Texas Schools Are In A Big Bind with Low Attendance and Funding
It looks as though there are over 150,000 fewer Texas students attending school statewide this year, 2020-2021, in comparison to the 2019-2020 school year, and Texas funds schools based on attendance, whether students are learning in classrooms or virtually from home.
In a riveting investigation hosted by ABC13 and reported by Ted Orberg, " There are nearly 159,000 fewer students enrolled in Texas public schools this year, leaving districts at risk of losing more than $872 million.
159,000 fewer students equates to an $872 million dollar funding loss for Texas.
These staggering numbers are creating a scramble to recover funding, not to mention finding ways to get students to return to school in Texas.
As expected, the pandemic has been a major factor in lower attendance, as some teachers and administrators have gone door to door hearing that some students moved to other states as their parents seek new job opportunities, higher pay, or lower rent.
Today the teachers' union representatives asked Gov. Greg Abbott to order the Texas Education Agency, known as TEA to extend a 'grace period related' to state funding as well as enrollment.

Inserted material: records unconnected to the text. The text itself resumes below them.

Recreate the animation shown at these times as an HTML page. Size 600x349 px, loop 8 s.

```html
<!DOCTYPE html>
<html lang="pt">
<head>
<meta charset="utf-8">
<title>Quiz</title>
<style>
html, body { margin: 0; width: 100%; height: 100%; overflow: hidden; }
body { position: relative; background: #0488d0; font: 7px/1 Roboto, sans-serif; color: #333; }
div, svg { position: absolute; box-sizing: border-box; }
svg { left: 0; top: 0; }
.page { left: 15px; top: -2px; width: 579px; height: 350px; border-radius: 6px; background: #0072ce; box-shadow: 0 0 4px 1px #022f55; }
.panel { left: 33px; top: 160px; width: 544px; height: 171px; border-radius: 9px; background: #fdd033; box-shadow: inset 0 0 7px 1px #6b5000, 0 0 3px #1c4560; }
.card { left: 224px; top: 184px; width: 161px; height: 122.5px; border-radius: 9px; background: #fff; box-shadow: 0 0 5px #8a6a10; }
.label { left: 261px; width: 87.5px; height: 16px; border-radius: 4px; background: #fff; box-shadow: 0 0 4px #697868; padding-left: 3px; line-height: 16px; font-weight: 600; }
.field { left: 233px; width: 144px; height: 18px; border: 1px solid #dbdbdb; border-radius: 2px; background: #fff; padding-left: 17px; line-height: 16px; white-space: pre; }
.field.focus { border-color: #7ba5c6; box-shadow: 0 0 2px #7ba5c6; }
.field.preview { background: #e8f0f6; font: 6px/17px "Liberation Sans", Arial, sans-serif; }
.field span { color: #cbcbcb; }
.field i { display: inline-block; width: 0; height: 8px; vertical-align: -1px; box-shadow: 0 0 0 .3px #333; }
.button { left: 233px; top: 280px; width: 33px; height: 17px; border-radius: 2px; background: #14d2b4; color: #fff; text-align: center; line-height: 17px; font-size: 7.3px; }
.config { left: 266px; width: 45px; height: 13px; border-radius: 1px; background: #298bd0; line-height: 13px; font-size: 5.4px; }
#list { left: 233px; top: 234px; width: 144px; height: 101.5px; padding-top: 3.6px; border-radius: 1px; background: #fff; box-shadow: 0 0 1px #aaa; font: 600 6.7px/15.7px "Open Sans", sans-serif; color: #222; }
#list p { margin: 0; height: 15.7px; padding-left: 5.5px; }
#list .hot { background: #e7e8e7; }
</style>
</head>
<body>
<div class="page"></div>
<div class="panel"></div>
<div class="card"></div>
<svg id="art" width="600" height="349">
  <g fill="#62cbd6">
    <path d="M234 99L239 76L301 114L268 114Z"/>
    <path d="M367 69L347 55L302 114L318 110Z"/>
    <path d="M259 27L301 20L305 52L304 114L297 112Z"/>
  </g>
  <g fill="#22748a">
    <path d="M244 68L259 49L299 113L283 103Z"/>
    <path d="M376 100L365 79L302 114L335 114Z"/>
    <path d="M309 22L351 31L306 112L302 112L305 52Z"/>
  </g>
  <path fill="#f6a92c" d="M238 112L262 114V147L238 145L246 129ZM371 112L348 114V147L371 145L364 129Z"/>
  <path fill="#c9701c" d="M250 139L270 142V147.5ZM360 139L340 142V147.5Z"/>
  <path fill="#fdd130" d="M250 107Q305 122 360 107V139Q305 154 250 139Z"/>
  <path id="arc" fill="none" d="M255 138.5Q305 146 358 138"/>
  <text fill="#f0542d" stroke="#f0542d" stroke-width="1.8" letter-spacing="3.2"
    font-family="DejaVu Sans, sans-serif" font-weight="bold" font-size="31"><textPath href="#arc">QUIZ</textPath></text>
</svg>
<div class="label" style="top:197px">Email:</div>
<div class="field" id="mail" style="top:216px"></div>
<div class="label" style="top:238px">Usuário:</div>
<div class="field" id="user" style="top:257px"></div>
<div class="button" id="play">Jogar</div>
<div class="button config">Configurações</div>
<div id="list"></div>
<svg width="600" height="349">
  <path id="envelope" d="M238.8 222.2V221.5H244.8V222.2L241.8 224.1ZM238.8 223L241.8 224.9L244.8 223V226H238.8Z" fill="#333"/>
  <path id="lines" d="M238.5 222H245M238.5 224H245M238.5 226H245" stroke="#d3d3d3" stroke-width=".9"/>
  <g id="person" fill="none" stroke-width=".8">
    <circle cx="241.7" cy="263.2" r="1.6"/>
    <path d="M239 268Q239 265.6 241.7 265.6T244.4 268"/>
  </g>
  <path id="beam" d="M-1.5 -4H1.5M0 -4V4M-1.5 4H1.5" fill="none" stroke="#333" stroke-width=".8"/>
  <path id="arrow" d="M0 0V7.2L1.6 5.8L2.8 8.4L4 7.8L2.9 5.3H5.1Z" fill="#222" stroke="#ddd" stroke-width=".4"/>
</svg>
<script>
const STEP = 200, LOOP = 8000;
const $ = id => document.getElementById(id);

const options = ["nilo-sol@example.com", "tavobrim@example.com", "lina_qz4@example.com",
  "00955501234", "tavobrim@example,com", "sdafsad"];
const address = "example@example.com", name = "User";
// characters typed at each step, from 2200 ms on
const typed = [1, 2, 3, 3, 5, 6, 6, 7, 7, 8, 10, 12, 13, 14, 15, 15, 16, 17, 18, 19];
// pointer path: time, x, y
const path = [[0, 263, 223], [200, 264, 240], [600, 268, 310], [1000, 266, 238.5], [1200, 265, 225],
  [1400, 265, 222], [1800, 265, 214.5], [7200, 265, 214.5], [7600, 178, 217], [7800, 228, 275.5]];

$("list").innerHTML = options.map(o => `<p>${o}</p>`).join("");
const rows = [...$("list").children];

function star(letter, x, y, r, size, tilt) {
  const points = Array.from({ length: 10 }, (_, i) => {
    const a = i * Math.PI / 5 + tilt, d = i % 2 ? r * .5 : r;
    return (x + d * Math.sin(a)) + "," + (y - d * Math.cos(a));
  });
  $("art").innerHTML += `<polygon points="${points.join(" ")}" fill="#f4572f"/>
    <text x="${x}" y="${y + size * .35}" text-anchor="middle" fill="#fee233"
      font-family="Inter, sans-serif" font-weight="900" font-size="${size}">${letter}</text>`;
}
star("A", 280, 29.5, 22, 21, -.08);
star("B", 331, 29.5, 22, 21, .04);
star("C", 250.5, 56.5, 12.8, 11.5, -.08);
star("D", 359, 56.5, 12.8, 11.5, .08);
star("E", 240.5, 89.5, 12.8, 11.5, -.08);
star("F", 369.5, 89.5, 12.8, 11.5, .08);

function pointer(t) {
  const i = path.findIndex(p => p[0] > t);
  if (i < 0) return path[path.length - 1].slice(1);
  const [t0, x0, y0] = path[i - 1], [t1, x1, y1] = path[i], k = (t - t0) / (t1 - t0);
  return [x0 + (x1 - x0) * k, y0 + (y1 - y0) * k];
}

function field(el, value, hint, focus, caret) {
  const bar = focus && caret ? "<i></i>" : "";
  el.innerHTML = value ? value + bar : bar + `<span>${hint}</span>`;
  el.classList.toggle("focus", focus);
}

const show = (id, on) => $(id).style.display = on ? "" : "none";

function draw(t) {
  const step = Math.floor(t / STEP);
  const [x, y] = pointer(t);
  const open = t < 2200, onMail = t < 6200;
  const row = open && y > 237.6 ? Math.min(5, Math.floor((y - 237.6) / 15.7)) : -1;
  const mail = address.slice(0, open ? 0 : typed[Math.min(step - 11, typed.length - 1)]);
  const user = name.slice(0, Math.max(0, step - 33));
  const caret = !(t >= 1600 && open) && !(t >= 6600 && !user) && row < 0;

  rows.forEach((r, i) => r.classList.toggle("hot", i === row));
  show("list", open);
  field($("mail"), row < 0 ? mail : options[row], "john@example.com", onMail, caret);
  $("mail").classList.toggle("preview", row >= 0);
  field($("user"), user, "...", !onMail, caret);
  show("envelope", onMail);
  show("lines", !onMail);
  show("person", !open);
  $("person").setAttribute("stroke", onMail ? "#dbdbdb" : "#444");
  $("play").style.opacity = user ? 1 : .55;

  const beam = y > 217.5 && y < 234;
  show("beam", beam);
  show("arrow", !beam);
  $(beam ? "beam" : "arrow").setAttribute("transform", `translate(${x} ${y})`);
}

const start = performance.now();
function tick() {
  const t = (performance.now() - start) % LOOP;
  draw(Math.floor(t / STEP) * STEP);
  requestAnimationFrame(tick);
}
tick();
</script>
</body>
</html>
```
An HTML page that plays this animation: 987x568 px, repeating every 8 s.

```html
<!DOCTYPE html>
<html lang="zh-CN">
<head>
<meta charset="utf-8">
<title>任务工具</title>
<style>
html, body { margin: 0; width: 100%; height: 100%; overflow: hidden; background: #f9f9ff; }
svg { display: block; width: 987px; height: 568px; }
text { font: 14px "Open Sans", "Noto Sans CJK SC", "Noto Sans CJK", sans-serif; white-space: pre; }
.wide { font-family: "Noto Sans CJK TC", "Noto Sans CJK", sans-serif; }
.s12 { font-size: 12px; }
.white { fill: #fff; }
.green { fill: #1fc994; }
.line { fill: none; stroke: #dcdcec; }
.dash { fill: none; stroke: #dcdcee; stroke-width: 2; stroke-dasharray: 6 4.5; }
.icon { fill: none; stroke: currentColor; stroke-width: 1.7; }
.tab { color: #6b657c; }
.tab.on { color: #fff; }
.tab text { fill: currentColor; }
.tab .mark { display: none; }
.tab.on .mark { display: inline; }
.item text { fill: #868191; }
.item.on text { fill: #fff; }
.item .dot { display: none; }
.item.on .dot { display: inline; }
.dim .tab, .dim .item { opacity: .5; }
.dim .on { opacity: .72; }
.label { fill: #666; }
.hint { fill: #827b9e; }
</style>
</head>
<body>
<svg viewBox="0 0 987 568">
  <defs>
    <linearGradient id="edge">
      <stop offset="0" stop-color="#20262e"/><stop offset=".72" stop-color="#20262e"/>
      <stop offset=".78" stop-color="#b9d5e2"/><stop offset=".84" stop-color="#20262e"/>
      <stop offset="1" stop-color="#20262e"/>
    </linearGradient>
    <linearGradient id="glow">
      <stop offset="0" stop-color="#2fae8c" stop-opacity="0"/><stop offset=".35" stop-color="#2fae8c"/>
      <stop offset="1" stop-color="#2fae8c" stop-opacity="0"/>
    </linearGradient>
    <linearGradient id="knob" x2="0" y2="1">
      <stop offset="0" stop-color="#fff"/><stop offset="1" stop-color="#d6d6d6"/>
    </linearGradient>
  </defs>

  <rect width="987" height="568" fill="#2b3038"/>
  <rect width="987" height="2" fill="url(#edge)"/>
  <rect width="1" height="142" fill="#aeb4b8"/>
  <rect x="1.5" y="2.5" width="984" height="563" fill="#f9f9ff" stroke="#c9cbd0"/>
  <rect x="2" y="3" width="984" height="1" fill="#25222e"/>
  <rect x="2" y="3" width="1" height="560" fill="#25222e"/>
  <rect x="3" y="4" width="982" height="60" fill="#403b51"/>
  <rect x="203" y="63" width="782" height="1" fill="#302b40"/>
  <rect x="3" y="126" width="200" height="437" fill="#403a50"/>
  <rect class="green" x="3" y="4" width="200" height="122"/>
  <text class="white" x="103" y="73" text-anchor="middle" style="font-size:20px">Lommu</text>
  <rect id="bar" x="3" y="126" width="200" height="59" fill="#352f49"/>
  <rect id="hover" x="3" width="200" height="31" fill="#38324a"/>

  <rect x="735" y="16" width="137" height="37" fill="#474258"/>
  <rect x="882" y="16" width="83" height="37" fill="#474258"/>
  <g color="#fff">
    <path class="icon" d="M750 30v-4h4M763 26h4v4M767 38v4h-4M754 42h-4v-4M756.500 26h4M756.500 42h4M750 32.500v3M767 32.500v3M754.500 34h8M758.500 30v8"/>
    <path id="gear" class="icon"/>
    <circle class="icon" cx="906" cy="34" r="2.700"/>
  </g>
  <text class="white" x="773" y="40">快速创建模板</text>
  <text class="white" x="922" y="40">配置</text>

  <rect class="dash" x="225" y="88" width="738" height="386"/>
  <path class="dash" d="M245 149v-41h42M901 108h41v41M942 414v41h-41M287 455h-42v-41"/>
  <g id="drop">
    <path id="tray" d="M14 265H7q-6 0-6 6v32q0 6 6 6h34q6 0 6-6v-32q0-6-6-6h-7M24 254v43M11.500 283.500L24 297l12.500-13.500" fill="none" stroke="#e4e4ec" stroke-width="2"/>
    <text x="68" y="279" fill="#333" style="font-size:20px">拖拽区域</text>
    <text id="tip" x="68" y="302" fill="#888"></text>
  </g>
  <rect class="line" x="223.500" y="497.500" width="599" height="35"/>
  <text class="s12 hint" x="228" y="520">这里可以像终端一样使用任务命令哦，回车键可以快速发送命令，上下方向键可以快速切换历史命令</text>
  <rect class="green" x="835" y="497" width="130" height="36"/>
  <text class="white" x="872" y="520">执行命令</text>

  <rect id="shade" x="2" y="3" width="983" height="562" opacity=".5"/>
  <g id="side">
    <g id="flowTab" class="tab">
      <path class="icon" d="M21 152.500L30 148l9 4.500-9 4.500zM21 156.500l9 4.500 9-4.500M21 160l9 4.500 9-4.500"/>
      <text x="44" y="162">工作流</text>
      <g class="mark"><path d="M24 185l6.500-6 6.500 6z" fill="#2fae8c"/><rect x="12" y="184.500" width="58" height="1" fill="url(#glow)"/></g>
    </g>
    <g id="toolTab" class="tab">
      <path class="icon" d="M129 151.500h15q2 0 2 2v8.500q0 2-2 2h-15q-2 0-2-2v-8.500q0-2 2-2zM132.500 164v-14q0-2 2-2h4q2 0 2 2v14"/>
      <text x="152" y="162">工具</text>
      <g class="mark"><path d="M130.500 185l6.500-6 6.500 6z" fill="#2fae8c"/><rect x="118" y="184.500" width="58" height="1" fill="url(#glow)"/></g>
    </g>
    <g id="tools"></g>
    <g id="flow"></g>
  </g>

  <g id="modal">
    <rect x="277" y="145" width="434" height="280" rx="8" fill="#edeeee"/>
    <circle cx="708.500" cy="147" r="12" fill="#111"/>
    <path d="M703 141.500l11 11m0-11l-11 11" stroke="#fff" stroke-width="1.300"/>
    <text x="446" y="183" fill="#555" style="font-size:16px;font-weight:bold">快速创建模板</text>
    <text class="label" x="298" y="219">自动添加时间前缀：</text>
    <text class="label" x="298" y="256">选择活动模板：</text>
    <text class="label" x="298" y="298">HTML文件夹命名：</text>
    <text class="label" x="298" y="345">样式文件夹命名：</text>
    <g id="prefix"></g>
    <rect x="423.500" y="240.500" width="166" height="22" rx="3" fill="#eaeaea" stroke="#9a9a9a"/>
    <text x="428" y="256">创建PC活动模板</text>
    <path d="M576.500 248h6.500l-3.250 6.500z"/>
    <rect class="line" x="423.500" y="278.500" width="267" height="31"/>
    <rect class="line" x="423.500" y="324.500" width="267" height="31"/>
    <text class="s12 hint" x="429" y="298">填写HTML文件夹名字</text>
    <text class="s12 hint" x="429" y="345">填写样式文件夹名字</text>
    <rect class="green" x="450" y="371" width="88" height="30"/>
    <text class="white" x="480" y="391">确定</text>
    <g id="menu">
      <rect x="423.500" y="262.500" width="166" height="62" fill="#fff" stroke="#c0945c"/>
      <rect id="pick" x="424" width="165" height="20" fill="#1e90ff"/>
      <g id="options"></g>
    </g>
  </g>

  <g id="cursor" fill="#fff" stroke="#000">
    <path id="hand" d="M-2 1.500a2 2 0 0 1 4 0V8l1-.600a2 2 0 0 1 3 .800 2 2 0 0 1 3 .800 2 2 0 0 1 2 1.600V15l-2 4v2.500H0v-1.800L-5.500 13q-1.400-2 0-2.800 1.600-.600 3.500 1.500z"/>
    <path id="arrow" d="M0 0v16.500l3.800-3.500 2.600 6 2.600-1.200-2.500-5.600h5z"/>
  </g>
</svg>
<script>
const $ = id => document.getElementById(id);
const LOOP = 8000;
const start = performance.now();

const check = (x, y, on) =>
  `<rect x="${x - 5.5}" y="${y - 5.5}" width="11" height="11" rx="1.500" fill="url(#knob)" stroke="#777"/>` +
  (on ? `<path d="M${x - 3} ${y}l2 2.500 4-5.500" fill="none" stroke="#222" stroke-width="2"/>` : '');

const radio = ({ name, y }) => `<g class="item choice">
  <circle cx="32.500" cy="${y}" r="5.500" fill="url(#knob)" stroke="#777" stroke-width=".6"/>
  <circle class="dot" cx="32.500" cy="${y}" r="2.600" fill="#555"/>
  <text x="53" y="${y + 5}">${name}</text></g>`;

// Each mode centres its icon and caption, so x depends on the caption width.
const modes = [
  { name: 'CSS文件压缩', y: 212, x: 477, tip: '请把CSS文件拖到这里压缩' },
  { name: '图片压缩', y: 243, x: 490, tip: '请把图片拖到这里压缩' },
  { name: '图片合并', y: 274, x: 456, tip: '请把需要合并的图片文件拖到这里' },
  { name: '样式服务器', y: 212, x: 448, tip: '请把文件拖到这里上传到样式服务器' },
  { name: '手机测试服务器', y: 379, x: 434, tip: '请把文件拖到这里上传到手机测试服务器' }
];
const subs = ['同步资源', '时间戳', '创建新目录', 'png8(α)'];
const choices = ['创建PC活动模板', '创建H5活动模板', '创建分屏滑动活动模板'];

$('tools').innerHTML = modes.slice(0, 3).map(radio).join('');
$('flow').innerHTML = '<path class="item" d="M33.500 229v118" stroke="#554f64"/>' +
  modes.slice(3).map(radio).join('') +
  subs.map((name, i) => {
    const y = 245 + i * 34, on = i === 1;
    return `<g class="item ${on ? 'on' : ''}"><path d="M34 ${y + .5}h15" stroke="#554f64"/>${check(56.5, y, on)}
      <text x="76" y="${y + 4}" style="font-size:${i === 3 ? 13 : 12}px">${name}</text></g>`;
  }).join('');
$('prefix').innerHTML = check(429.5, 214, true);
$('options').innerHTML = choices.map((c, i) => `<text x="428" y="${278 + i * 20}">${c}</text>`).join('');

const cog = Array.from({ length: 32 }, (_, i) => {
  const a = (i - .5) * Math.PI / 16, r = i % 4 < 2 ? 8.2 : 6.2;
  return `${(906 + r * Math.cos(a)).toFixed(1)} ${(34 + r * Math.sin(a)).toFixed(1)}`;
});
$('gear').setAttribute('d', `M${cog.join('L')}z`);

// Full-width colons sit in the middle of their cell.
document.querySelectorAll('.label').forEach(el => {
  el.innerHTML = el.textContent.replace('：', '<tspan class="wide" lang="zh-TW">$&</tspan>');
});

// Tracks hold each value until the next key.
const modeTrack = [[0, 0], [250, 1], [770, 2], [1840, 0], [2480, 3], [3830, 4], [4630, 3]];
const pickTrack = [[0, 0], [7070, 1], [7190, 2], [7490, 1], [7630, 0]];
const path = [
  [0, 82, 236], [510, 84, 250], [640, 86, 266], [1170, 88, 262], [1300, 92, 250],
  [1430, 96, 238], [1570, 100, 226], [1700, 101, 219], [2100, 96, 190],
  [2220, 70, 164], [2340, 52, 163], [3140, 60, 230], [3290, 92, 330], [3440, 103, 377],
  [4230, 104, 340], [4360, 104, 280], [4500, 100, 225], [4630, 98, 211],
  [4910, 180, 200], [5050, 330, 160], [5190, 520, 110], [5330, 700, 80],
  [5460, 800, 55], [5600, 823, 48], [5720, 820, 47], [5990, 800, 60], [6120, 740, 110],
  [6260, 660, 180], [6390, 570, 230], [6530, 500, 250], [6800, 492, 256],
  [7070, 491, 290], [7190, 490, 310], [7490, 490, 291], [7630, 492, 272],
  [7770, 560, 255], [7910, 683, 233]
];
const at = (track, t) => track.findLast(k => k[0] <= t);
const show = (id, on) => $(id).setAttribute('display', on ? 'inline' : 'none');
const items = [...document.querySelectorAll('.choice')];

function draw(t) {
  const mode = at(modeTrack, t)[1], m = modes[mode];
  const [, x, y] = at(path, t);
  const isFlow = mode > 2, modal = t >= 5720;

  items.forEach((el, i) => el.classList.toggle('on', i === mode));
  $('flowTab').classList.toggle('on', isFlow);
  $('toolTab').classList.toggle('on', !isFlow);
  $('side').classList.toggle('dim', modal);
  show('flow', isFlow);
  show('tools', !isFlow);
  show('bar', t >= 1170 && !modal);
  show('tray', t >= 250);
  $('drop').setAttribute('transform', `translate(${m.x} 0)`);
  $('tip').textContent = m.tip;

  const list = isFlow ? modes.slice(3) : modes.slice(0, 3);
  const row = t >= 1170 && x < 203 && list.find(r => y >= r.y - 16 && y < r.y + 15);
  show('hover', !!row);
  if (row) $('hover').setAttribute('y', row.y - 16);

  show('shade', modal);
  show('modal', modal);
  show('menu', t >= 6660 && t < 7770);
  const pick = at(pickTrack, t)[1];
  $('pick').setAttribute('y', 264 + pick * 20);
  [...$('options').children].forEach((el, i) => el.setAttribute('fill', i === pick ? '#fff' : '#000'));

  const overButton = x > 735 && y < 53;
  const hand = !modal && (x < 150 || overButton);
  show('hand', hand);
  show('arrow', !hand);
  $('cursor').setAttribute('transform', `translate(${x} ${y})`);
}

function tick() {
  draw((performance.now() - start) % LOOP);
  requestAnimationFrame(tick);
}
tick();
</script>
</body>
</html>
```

"Under current guidelines, the TEA has a "hold harmless" period where district funding won't be impacted by low attendance. They're allowed to use their previous attendance rate for planning purposes, but that grace period ends on Dec. 31, and districts facing deep cuts are worried," the article offers.
The report is also interactive giving viewers an opportunity to see which districts in Texas are in danger of losing funding, which includes VISD that you can view here. It's important to note the interactive tool offers that," this is funding at risk IF enrollment doesn't pick up."
The Texas Tribune also offers, " As COVID-19 cases surge economic instability persists for some Texans and many teachers worry these students may not ever return. "
We hope that as we break for the Christmas holidays our COVID rates lower and students return for the new year and second semester.
LOOK: Just some of the photos that capture the historic year that was 2020